LIKE other key Asian markets, Singapore shares opened sharply lower on Thursday in a sea of red as Wall Street slumped on concerns that a trade war is heating up as financial conditions tighten, dampening the outlook for profits.
On Wednesday, the S&P 500 stock index fell more than 3 per cent, its biggest one-day fall since February.
At 10am, Singapore's Straits Times Index (STI) was down 2.6 per cent or 79.89 points at 3,051.59. The STI has not traded below Thursday's open of 3,074.77 since February 2017, and has fallen about 6 per cent since closing at 3,263 early last week.
CMC's Maragret Yang said that market participants were also waiting on the Monetary Authority of Singapore's biannual policy announcement to paint a clearer picture of the policy outlook.
Among index-listed stocks, Venture Corp shares were trading lower by S$0.79 or 4.7 per cent at S$15.95; Genting Singapore shares were down S$0.045 or 4.5 per cent at S$0.955; and Yangzijiang shares traded down S$0.05 or 4.0 per cent at S$1.20.
Financials faired little better with DBS shares down S$0.52 or 2.1 per cent at S$24.43; OCBC Bank shares were lower by S$0.31 or 2.8 per cent at S$10.64; and UOB slipped S$0.67 or 2.6 per cent at S$25.21.
In regional markets, the Shanghai Composite Index sank 2.6 per cent, while the Hang Seng in Hong Kong tumbled 3.4 per cent. Australia's ASX 200 dropped 2.1 per cent, while South Korea's Kospi slid 2.8 per cent. Japan's benchmark Nikkei stock average has also dropped more than 3.4 per cent in early trading.
Stephen Innes, head of trading at Oanda, said: "The markets are fraught with peril as the focus not too unexpectedly remains on US equity and bond markets. And while there is not one plausible explanation for the latest equity tumult, the horrible intersection of risk aversion due to escalating US-China tensions and rising US rates has spooked out investors overnight triggering abroad selloff which took the S&P 500 to the lowest level since February."
This, Mr Innes said, was not helped by the CBOE Volatility Index rising above 20 before closing at 22.96, the highest since late March "which triggered more than just a wave of profit taking; investors were genuinely panicked". "All of which has investors cowering trying to determine if this is a case of risk aversion of the beginning of a massive correction."
Among currencies, the US dollar rose against the Singapore dollar to 1.384 per US dollar. One euro was worth S$1.589 in spot markets.
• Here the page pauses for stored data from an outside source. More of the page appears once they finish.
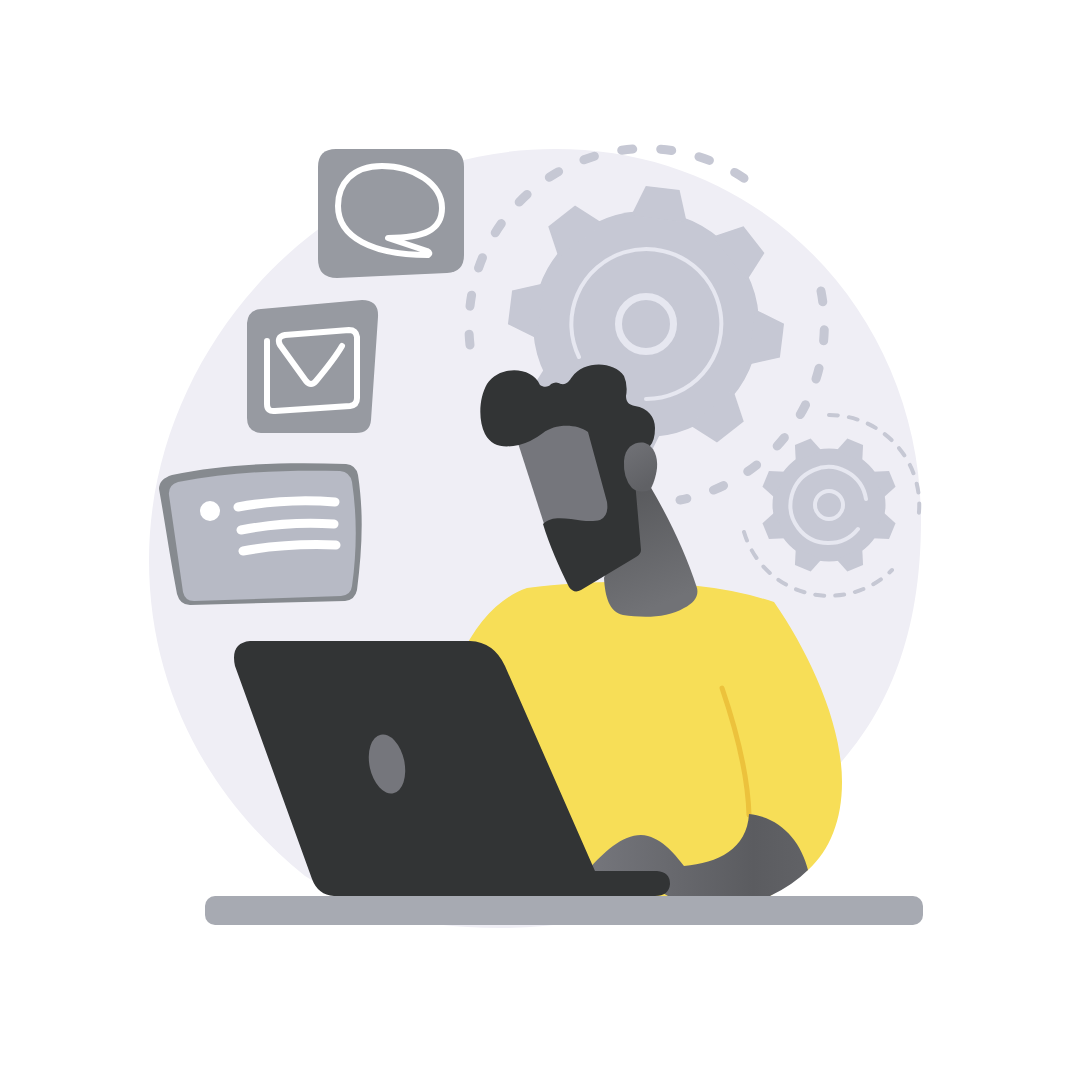
<!DOCTYPE html>
<html lang="en">
<head>
<meta charset="utf-8">
<title>Working at a laptop</title>
<style>
:root {
  --paper: #ffffff;
  --backdrop: #efeef5;
  --gear: #c6c8d4;
  --gear-line: #e6e7f0;
  --tile: #979aa1;
  --card: #b7bac5;
  --card-edge: #868a8f;
  --ink: #323435;
  --skin: #75767c;
  --skin-shade: #5b5c60;
  --shirt: #f7de57;
  --shirt-fold: #ecc23c;
  --desk: #a7aab2;
}
html, body { margin: 0; background: var(--paper); overflow: hidden; }
svg { display: block; width: 1072px; height: 1072px; }
.backdrop { fill: var(--backdrop); }
.gear { fill: var(--gear); }
.gear-line { fill: none; stroke: var(--gear-line); stroke-linecap: round; }
.orbit { fill: none; stroke: var(--gear); stroke-linecap: round; }
.orbit-large { stroke-width: 9; stroke-dasharray: 11 28; }
.orbit-small { stroke-width: 4; stroke-dasharray: 9 11; }
.tile { fill: var(--tile); }
.icon { fill: none; stroke: var(--paper); stroke-width: 6; stroke-linecap: round; stroke-linejoin: round; }
.text-line { fill: none; stroke: var(--paper); stroke-width: 9; stroke-linecap: round; }
.card-edge { fill: var(--card-edge); }
.card { fill: var(--card); }
.dot { fill: var(--paper); }
.ink { fill: var(--ink); }
.skin { fill: var(--skin); }
.shirt { fill: var(--shirt); }
.fold { fill: none; stroke: var(--shirt-fold); stroke-width: 5; stroke-linecap: round; }
.desk { fill: var(--desk); }
</style>
</head>
<body>
<svg viewBox="0 0 1072 1072" role="img" aria-label="Bearded man working at a laptop, with message icons and gears around him">
  <defs>
    <path id="tooth" d="M-28-106 L-17-137 H17 L28-106Z"/>
    <g id="cog">
      <circle r="113"/>
      <use href="#tooth"/>
      <use href="#tooth" transform="rotate(45)"/>
      <use href="#tooth" transform="rotate(90)"/>
      <use href="#tooth" transform="rotate(135)"/>
      <use href="#tooth" transform="rotate(180)"/>
      <use href="#tooth" transform="rotate(225)"/>
      <use href="#tooth" transform="rotate(270)"/>
      <use href="#tooth" transform="rotate(315)"/>
    </g>
    <linearGradient id="neck-shade" x1="0" y1="0" x2="0.3" y2="1">
      <stop offset="0" stop-color="#56575a"/>
      <stop offset="1" stop-color="#717276"/>
    </linearGradient>
    <linearGradient id="ear-shade" x1="0" y1="0" x2="0.4" y2="1">
      <stop offset="0" stop-color="#717277"/>
      <stop offset="1" stop-color="#606165"/>
    </linearGradient>
    <linearGradient id="arm-shade" x1="0" y1="0" x2="1" y2="0">
      <stop offset="0" stop-color="#75767c"/>
      <stop offset="0.75" stop-color="#5b5c60"/>
      <stop offset="1" stop-color="#616266"/>
    </linearGradient>
  </defs>

  <path class="backdrop" d="M555 149 C770 149 921 322 921 520 C921 640 885 714 836 768 C760 860 650 928 500 928 C410 928 355 908 305 876 C210 800 149 690 149 560 C149 345 330 149 555 149Z"/>

  <g id="large-gear">
    <use class="gear" href="#cog" transform="translate(646 324) rotate(7)"/>
    <path class="gear-line" stroke-width="4" d="M579 357 A75 75 0 1 1 646 399"/>
    <circle class="gear-line" cx="646" cy="324" r="27.5" stroke-width="7"/>
    <path class="orbit orbit-large" d="M470 345 A177 177 0 0 1 748 181"/>
    <path class="orbit orbit-large" d="M821 291 A178 178 0 0 1 680 500"/>
  </g>

  <g id="small-gear">
    <use class="gear" href="#cog" transform="translate(829 505) rotate(22.5) scale(.5)"/>
    <path class="gear-line" stroke-width="4" d="M858 529 A38 38 0 1 1 866 499"/>
    <circle class="gear-line" cx="829" cy="505" r="14" stroke-width="4"/>
    <path class="orbit orbit-small" d="M829 415 A90 90 0 0 1 918 520"/>
    <path class="orbit orbit-small" d="M744 532 A89 89 0 0 0 892 570"/>
  </g>

  <g id="chat-tile">
    <path class="tile" d="M336 149 H446 Q464 149 464 167 V255 Q464 272 447 273 L337 278 Q318 278 318 259 V167 Q318 149 336 149Z"/>
    <path class="icon" d="M388 238 C424 238 442 230 442 208 C442 184 414 166 382 166 C352 166 338 184 338 206 C338 237 372 255 428 255 Q431 253 427 251Z"/>
  </g>

  <g id="mail-tile">
    <path class="tile" d="M261 309 L362 300 Q379 300 378 317 L371 420 Q370 433 356 433 H261 Q247 432 247 418 V323 Q248 310 261 309Z"/>
    <path class="icon" d="M267 341 V404 Q267 412 275 411 L350 406 Q357 405 357 398 V337 Q356 330 349 330 L285 335 Q276 337 280 345 L306 381 Q311 387 316 381 C326 369 335 358 342 346"/>
  </g>

  <g id="text-card">
    <path class="card-edge" d="M172 475 C228 463 290 462 346 464 Q356 465 358 475 C364 514 362 550 357 590 Q355 600 345 601 L190 605 Q180 605 177 594 C170 558 165 522 159 489 Q159 479 172 475Z"/>
    <path class="card" d="M178 482 C235 471 290 470 340 471 Q350 472 352 482 C357 515 357 550 352 586 Q351 595 341 596 L194 601 Q185 601 183 592 L169 495 Q168 485 178 482Z"/>
    <circle class="dot" cx="210" cy="511" r="10"/>
    <path class="text-line" d="M238 507 Q287 498 335 502 M241 530 Q287 521 334 524 M243 551 Q287 543 336 545"/>
  </g>

  <g id="man">
    <path class="shirt" d="M460 658 C476 623 500 597 527 588 C590 580 650 581 698 586 Q737 590 774 602 C808 651 842 722 842 782 C842 820 830 850 808 870 L770 896 H560 L500 720Z"/>
    <path fill="url(#neck-shade)" d="M604 578 L636 486 H650 C670 520 686 554 697 588 C699 596 694 603 684 608 C668 618 643 618 623 615 C609 612 605 596 604 578Z"/>
    <path class="skin" d="M517 440 C530 425 580 415 596 426 L616 528 L546 530Z"/>
    <path class="ink" d="M519 445 C504 448 492 447 485 434 C478 420 479 398 487 384 C499 365 532 366 540 385 C544 388 549 387 551 384 Q556 381 561 384 C567 385 569 381 572 377 C584 360 614 361 624 376 Q628 385 626 396 C626 402 629 405 635 406 C648 408 655 417 655 428 Q655 440 650 446 L634 470 L641 550 Q641 554 636 557 L581 590 Q574 594 569 587 C559 567 549 544 543 524 C550 517 560 518 571 519 C582 521 593 522 600 520 Q609 516 607 502 L588 432 C576 423 554 424 543 433 Q531 442 519 445Z"/>
    <path fill="url(#ear-shade)" d="M624 461 C625 446 636 441 645 443 C654 446 658 457 657 468 C656 477 653 485 650 490 Q639 494 632 488 Q623 478 624 461Z"/>
    <path class="fold" d="M722 688 C738 735 748 780 749 815"/>
    <path fill="url(#arm-shade)" d="M588 870 C604 852 622 835 641 835 C660 836 674 853 684 866 C718 863 747 849 749 814 C780 817 801 841 808 870 Q793 885 770 896 H668 L640 880Z"/>
  </g>

  <g id="laptop">
    <path class="ink" d="M250 641 H470 Q494 642 505 666 L595 871 H657 Q670 872 670 884 Q669 896 655 896 H334 Q318 895 312 879 L235 666 Q230 643 250 641Z"/>
    <ellipse class="skin" cx="387" cy="764" rx="17.5" ry="30" transform="rotate(-12 387 764)"/>
  </g>

  <rect class="desk" x="205" y="896" width="718" height="29" rx="10"/>
</svg>
</body>
</html>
The greenback was worth A$1.411 per US dollar, and the Japanese yen at US$1 to 113.1 yen.
UOB noted in its market overview by its global economics and markets research team that Asian currencies are likely to remain on the defensive for Thursday although "the overnight steep plunge in US equities may result in some follow through US dollar weakness on the pull back in 10 year US Treasuries yield below 3.2 per cent".
"More importantly, Asian currencies are likely to continue to take their cue from the Chinese yuan. And the yuan remains cautious ahead of the US Treasury’s 'FX Practices' report next week as well as repeated comments from the US Treasury expressing concerns over recent weakness in the yuan," UOB added.
Meanwhile, DBS Group Research analysts said: "Emerging market and Asia risky assets have sold off significantly over the past few months on the back of tighter higher US dollar rates and trade war worries. However, respite is not apparent just yet. Emerging market and Asia assets would come under further pressure if US equities sink further... Unlike a few months ago, emerging Asian currencies are finding it harder to shake off the multiple risks to the region’s economies and markets."